Lobbyists help bridge the gap. Major corporations understand this and work the system to their advantage. In 2014, some 11,509 registered lobbyists argued the causes of organizations that shelled out about $2.41 billion for their services, according to the Center for Responsive Politics.

For many associations, influencing decision-makers is more difficult. Just getting them to focus on the organization’s issues is tough.

Who needs lobbyists?

Several types of associations may find themselves most in need of improving outreach to public officials. These include:

  1. Smaller-scale associations that lack budgets for a governmental affairs department or even for a specialized position to handle those duties.
  2. Associations in highly regulated fields. These are groups that acutely feel the effects of government policies, and need help asserting their complex interests. Examples include: health care, banking, energy, telecommunications.
  3. Associations whose members come from businesses operating in the absence of settled law. Think Internet privacy, UAV drones, and startups that threaten the establishment (like Uber or AirBnB).

Which engagement options actually work?

Strategies for offering input to lawmakers range from the traditional to the cutting-edge. Personal letters, emails and phone calls will at least show up in a summary by the lawmaker’s staff. Heavy call volume gets attention. But lawmakers only care about voters and businesses in their own districts. That’s one reason they think they can ignore entreaties that originate with mass mailings or online petitions.
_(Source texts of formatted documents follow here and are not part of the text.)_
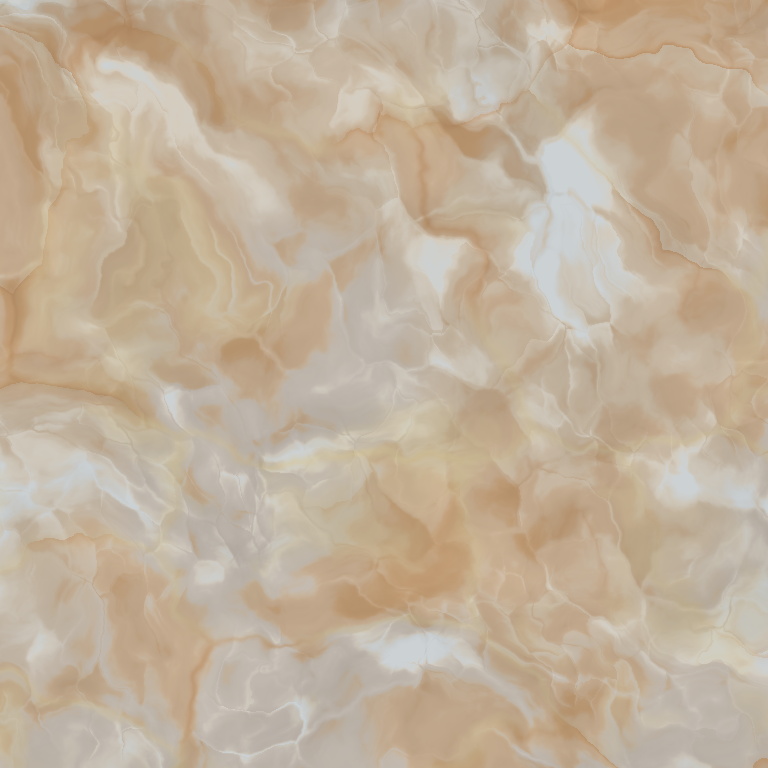
This texture is drawn by a Shadertoy shader. Its source:

```glsl
const vec3 ORANGE = vec3(0.76, 0.61, 0.45);
const vec3 APRICOT = vec3(0.76, 0.66, 0.55);
const vec3 SAND = vec3(0.76, 0.70, 0.62);
const vec3 CREAM = vec3(0.78, 0.75, 0.70);
const vec3 ICE = vec3(0.75, 0.77, 0.78);
const vec3 GREY = vec3(0.73, 0.70, 0.67);
const vec3 RUST = vec3(0.70, 0.53, 0.37);
const vec3 YELLOW = vec3(0.79, 0.73, 0.57);

const vec2 SLAB_SCALE = vec2(2.3, 3.7);   // large plates per canvas
const vec2 FLAKE_SCALE = vec2(3.6, 6.4);  // coarsest shell-like chips
const float TILT = 0.25;
const float CLOUD_SCALE = 3.4;
const float CLOUD_CONTRAST = 6.6;
const float SLAB_CONTRAST = 0.75;
const float FLAKE_CONTRAST = 1.7;
const float GRAIN_CONTRAST = 3.0;
const float VEIN_DEPTH = 1.5;
const float RELIEF = 0.055;

float hash(vec2 p) {
    return fract(sin(dot(p, vec2(127.1, 311.7))) * 43758.5);
}

vec2 hash2(vec2 p) {
    return vec2(hash(p), hash(p + 37.4));
}

mat2 rotation(float a) {
    return mat2(cos(a), sin(a), -sin(a), cos(a));
}

float noise(vec2 p) {
    vec2 i = floor(p), f = fract(p);
    f = f * f * (3.0 - 2.0 * f);
    return mix(mix(hash(i), hash(i + vec2(1, 0)), f.x),
               mix(hash(i + vec2(0, 1)), hash(i + vec2(1, 1)), f.x), f.y);
}

float fbm(vec2 p) {
    float sum = 0.0, amp = 0.5;
    for (int i = 0; i < 5; i++) {
        sum += amp * noise(p);
        p = rotation(0.6) * p * 2.03 + 11.3;
        amp *= 0.5;
    }
    return sum / 0.97;
}

vec2 warp(vec2 p) {
    return vec2(fbm(p), fbm(p + vec2(5.2, 17.3))) - 0.5;
}

// Voronoi cell: x = distance to border, y = random id, z = tilt inside the cell
vec3 cell(vec2 p) {
    vec2 base = floor(p), nearest = vec2(0), home = vec2(0);
    float best = 8.0, border = 8.0;
    for (int y = -1; y <= 1; y++)
    for (int x = -1; x <= 1; x++) {
        vec2 g = base + vec2(x, y);
        vec2 r = g + hash2(g) - p;
        if (dot(r, r) < best) { best = dot(r, r); nearest = r; home = g; }
    }
    for (int y = -2; y <= 2; y++)
    for (int x = -2; x <= 2; x++) {
        vec2 g = home + vec2(x, y);
        vec2 r = g + hash2(g) - p;
        vec2 d = r - nearest;
        if (dot(d, d) > 0.0001)
            border = min(border, dot(0.5 * (r + nearest), normalize(d)));
    }
    float angle = 6.283 * hash(home + 9.1);
    return vec3(border, hash(home + 3.7), dot(nearest, vec2(cos(angle), sin(angle))));
}

// Warm to cool ramp, spaced by the share of each colour
vec3 stoneRamp(float t) {
    vec3 c = mix(ORANGE, APRICOT, smoothstep(0.02, 0.16, t));
    c = mix(c, SAND, smoothstep(0.24, 0.50, t));
    c = mix(c, CREAM, smoothstep(0.60, 0.82, t));
    return mix(c, ICE, smoothstep(0.82, 0.96, t));
}

void mainImage(out vec4 fragColor, in vec2 fragCoord) {
    vec2 uv = fragCoord / iResolution.xy;
    vec2 p = rotation(TILT) * uv + 4.0;
    vec2 bend = warp(p * 3.0);
    vec2 ripple = warp(p * 11.0 + 30.0);
    vec2 q = p + 0.30 * bend + 0.06 * ripple;

    // Plates and clouds
    vec3 slab = cell(q * SLAB_SCALE);
    float cloud = fbm((p + 0.45 * bend + 0.06 * ripple) * CLOUD_SCALE * vec2(0.85, 1.2) + 7.0);
    float broken = smoothstep(0.35, 0.65, noise(p * 6.0 + 80.0));

    // Chips at three sizes: tilted faces with bright broken rims
    float chips = 0.0, rims = 0.0, size = 1.0;
    for (int i = 0; i < 3; i++) {
        vec3 flake = cell(rotation(0.5 * float(i)) * q * FLAKE_SCALE * size + 20.0);
        float patchy = smoothstep(0.35, 0.65, noise(p * (4.0 + 3.0 * float(i)) + 50.0));
        chips += flake.z * patchy * smoothstep(0.0, 0.07, flake.x) / sqrt(size);
        rims += exp(-pow(flake.x / (0.025 * size), 2.0)) * patchy * (flake.y - 0.25);
        size *= 2.0;
    }

    // Grain and wispy filaments
    float grain = fbm(q * 17.0) - 0.5;
    float wisp = exp(-45.0 * abs(fbm(q * 5.0 + 60.0) - 0.5)) * broken;

    // Each plate has its own halo, so veins shade mostly to one side
    float halo = exp(-8.0 * slab.x) * smoothstep(0.2, 0.8, slab.y) * (0.3 + 0.7 * broken);
    float core = exp(-pow(slab.x / 0.016, 2.0)) * broken;

    // Tone of the stone, spread evenly by a logistic curve
    float detail = FLAKE_CONTRAST * chips + 0.7 * rims + GRAIN_CONTRAST * grain;
    float z = CLOUD_CONTRAST * (cloud - 0.5) + detail - VEIN_DEPTH * halo;
    z += SLAB_CONTRAST * (fract(slab.y * 7.3) - 0.5) * smoothstep(0.0, 0.08, slab.x);
    float tone = 1.0 / (1.0 + exp(-1.6 * z));
    vec3 color = stoneRamp(tone);

    // Grey shade in the calm areas and towards the rim
    vec2 rim = abs(uv - 0.5) * 2.0;
    float shade = noise(p * 2.6 + 15.0) + 0.3 * pow(max(rim.x, rim.y), 4.0);
    float calm = smoothstep(0.36, 0.55, tone) * (1.0 - smoothstep(0.74, 0.90, tone));
    color = mix(color, GREY, 0.85 * calm * smoothstep(0.45, 0.70, shade));

    // Rusty vein lines, yellow seams and stains
    color = mix(color, RUST, 0.5 * core * smoothstep(0.2, 0.5, slab.y));
    color = mix(color, RUST, 0.35 * wisp * (1.0 - smoothstep(0.3, 0.7, tone)));
    float seam = exp(-pow(slab.x / 0.03, 2.0)) * (1.0 - broken);
    float stain = smoothstep(0.58, 0.78, fbm(q * 7.0 + 90.0));
    color = mix(color, YELLOW, 0.4 * seam + 0.4 * stain);

    // Soft light on the chips keeps flat areas alive
    color *= 1.0 + RELIEF * clamp(detail, -1.2, 1.2);
    fragColor = vec4(color, 1.0);
}
```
Some executives report better results with letters on their personalized letterhead — with real signatures — targeted to specific lawmakers.

Web pages and online position statements may include “take action” buttons. Again, these generate boilerplate communications. And they might require your members to supply personal information they’d rather not share online or to slog through policy verbiage, both of which can discourage people from clicking through.

An innovative political persuasion platform,, also called cloud-based lobbying, applies crowdsourcing and crowdfunding to the political process. Here anyone can start an online dialogue on an issue on which they want elected officials to take action. Others join in, adding their support and/or arguments. Congressional districts are included on the site, which is important because while issues transcend boundaries, voters do not.

When participants in the platform reach a consensus, they contribute funding to hire a registered lobbyist who’s not only savvy about their issue, but able to document the political districts represented.

Lawmakers want feedback.

Online formats facilitate the exchange of information. A former California state senator, Joe Simitian, even encouraged voter feedback through this medium when he expressed his belief, “There oughta be a law.” Yet associations may need to overcome the belief that politics is not any of the association’s business. According to Bob Breault, who chairs the Arizona Optics Cluster, “They consider it ‘corrupt’ and all that politicians do is take money from them — most often for the wrong reasons.”

Yet Breault supports a cloud-based lobbying approach. “People will participate if someone makes it easy to pass along their opinions to the appropriate legislator. Of course, the discussions need to be civil and respectful and factual, and not emotional tirades.”

Online discussions also can turn up real-life stories on the effects of legislation. These are especially useful if an association needs people to tell their stories in a committee hearing.

What’s important to remember is that association members are constituents, too. Since many members already like the simplicity of using services like eBay and Amazon, online lobbying can be a natural extension to foster political relationship-building. They are an easy way to get members more involved in political issues, which are vital to their lives and careers.


Originally published in Association News,  March, 2015